Data shown section start
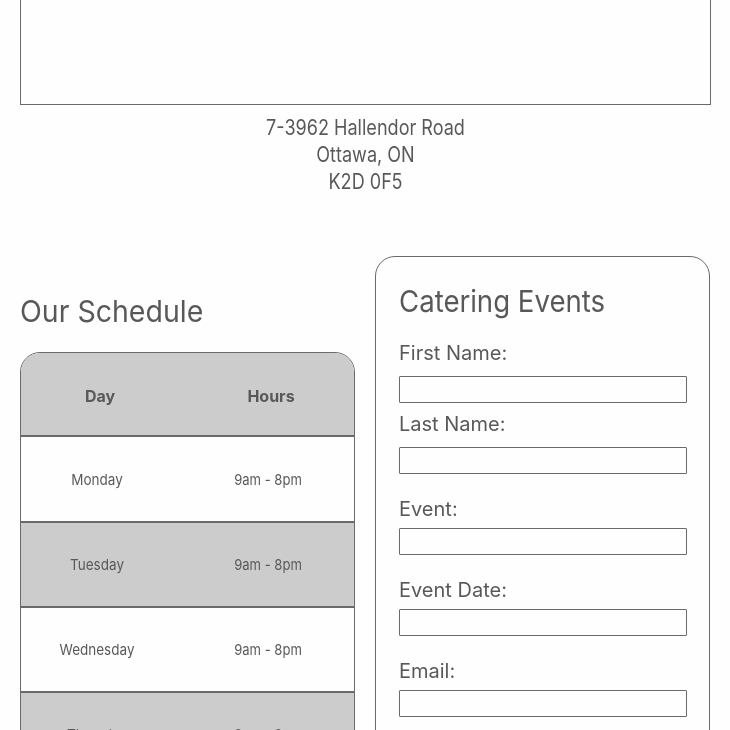
<!DOCTYPE html>
<html lang="en">
<head>
<meta charset="utf-8">
<title>Location, schedule and catering</title>
<style>
:root {
  --paper: #fefefe;
  --ink: #58585a;
  --line: #6a6a6a;
  --band: #cccccc;
}
* { box-sizing: border-box; margin: 0; padding: 0; }
html, body { width: 730px; height: 730px; overflow: hidden; }
body {
  background: var(--paper);
  color: var(--ink);
  font-family: Inter, Roboto, sans-serif;
}
.page { width: 730px; height: 730px; padding: 0 19px 0 20px; overflow: hidden; }
.map-frame { height: 105px; border: 1px solid var(--line); border-top: 0; }
.address {
  margin-top: 9px;
  font-size: 21px;
  line-height: 27px;
  font-style: normal;
  text-align: center;
  white-space: nowrap;
  transform: scaleX(.86);
}
.columns {
  display: grid;
  grid-template-columns: 335px 335px;
  column-gap: 20px;
  margin-top: 61px;
  height: 540px;
}
h2 {
  font-size: 30px;
  font-weight: 400;
  line-height: 40px;
  white-space: nowrap;
  transform-origin: left center;
}
.schedule { padding-top: 35px; }
.schedule h2 { transform: scaleX(.95); }
.timetable {
  margin-top: 21px;
  border: 1px solid var(--line);
  border-radius: 20px 20px 0 0;
  overflow: hidden;
}
.row {
  display: grid;
  grid-template-columns: 140px 140px;
  column-gap: 31px;
  align-items: center;
  height: 85px;
  padding-left: 6px;
  border-bottom: 2px solid var(--line);
  font-size: 15px;
  text-align: center;
}
.row span { transform: scaleX(.9); }
.row span + span { transform: scaleX(.87); }
.row:nth-child(odd) { background: var(--band); }
.row:nth-child(2) { height: 86px; }
.row.head {
  height: 84px;
  padding: 4px 0 0 9px;
  font-size: 16px;
  font-weight: 700;
}
.row.head span { transform: none; }
.catering {
  padding: 24px 22px 0 23px;
  border: 1px solid var(--line);
  border-radius: 20px 20px 0 0;
}
.catering h2 { transform: scaleX(.92); }
.fields { margin-top: 19px; }
.field { margin-bottom: 21px; }
.field.name { margin-bottom: 8px; }
.field.name + .field:not(.name) { margin-top: 21px; }
.label { font-size: 20px; line-height: 28px; }
.name .label { line-height: 27px; }
.entry {
  height: 27px;
  margin-top: 5px;
  border: 1px solid var(--line);
  border-radius: 1px;
}
.name .entry { margin-top: 9px; }
</style>
</head>
<body>
<main class="page">
  <div class="map-frame"></div>
  <address class="address">7-3962 Hallendor Road<br>Ottawa, ON<br>K2D 0F5</address>
  <div class="columns">
    <section class="schedule">
      <h2>Our Schedule</h2>
      <div class="timetable">
        <div class="row head"><span>Day</span><span>Hours</span></div>
        <div class="row"><span>Monday</span><span>9am - 8pm</span></div>
        <div class="row"><span>Tuesday</span><span>9am - 8pm</span></div>
        <div class="row"><span>Wednesday</span><span>9am - 8pm</span></div>
        <div class="row"><span>Thursday</span><span>9am - 8pm</span></div>
      </div>
    </section>
    <section class="catering">
      <h2>Catering Events</h2>
      <div class="fields">
        <div class="field name"><p class="label">First Name:</p><div class="entry"></div></div>
        <div class="field name"><p class="label">Last Name:</p><div class="entry"></div></div>
        <div class="field"><p class="label">Event:</p><div class="entry"></div></div>
        <div class="field"><p class="label">Event Date:</p><div class="entry"></div></div>
        <div class="field"><p class="label">Email:</p><div class="entry"></div></div>
      </div>
    </section>
  </div>
</main>
</body>
</html>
Data shown section end
● **Work instructions**
Copy whichever lines above contain the string "size".

● **Answer to this exercise**
  font-size: 21px;
  font-size: 30px;
  font-size: 15px;
  font-size: 16px;
.label { font-size: 20px; line-height: 28px; }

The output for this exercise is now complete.